[Records for this task]

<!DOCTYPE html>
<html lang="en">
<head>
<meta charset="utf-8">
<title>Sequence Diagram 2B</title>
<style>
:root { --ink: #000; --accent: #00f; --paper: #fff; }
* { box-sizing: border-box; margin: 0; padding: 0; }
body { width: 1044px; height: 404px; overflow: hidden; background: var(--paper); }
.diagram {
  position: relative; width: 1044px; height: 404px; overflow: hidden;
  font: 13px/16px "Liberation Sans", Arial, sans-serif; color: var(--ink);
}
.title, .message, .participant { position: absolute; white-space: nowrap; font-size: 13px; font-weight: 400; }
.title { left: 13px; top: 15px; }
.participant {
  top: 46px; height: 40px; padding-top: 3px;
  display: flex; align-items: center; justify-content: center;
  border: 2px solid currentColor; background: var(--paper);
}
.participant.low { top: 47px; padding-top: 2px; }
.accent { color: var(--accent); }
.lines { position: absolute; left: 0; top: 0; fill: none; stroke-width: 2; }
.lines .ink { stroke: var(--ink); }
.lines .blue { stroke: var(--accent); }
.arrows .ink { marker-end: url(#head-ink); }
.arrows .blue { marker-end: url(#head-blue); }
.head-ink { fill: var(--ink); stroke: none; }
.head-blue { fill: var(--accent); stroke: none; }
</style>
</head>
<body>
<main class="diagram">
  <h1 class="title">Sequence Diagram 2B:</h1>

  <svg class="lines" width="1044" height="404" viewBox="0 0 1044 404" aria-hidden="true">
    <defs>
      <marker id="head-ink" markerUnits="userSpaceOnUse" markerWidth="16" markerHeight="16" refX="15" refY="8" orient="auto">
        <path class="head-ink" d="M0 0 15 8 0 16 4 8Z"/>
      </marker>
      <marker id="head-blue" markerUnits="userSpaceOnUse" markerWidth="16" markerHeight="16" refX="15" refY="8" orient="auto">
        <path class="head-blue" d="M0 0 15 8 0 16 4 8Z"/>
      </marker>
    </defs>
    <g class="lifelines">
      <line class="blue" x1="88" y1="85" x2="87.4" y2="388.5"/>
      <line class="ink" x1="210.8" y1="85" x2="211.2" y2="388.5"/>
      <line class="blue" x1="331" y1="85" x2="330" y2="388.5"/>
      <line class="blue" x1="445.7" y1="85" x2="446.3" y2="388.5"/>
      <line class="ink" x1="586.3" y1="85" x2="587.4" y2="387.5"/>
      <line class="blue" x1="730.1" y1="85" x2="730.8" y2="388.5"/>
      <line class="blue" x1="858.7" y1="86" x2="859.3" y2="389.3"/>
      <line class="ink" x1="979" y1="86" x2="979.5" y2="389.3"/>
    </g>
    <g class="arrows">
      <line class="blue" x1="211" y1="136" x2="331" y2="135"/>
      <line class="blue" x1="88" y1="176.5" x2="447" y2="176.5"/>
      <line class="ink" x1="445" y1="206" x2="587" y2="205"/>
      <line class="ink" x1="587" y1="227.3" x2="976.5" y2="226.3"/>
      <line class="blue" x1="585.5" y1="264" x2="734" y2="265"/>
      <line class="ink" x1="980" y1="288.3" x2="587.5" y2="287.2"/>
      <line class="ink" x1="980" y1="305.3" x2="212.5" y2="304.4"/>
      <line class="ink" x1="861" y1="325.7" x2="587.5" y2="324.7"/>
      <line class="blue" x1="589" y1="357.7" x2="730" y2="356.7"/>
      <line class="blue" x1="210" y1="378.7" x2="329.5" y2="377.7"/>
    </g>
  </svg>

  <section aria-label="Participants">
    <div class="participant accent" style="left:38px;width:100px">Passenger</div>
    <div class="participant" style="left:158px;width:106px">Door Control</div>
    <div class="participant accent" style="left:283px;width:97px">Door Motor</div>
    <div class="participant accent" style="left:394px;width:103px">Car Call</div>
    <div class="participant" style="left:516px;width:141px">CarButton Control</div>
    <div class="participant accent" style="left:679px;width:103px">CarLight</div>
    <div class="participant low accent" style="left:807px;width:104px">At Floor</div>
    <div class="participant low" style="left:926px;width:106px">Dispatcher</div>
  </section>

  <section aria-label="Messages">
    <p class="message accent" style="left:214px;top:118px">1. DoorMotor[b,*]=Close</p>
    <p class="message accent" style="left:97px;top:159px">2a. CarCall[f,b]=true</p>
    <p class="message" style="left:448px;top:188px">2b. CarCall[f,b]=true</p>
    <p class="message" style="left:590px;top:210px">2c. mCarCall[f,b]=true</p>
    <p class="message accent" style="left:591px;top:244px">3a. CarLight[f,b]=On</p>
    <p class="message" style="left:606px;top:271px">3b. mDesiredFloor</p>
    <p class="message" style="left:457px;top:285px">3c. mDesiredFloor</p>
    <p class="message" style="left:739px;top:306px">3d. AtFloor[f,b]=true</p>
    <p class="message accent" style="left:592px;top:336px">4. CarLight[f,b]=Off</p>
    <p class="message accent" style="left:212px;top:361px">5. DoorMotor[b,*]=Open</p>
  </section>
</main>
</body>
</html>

[/Records for this task]

▸ **Task**
Search the data for the string "marker" and copy every line where it appears.

▸ **Reply**
.arrows .ink { marker-end: url(#head-ink); }
.arrows .blue { marker-end: url(#head-blue); }
      <marker id="head-ink" markerUnits="userSpaceOnUse" markerWidth="16" markerHeight="16" refX="15" refY="8" orient="auto">
      </marker>
      <marker id="head-blue" markerUnits="userSpaceOnUse" markerWidth="16" markerHeight="16" refX="15" refY="8" orient="auto">
      </marker>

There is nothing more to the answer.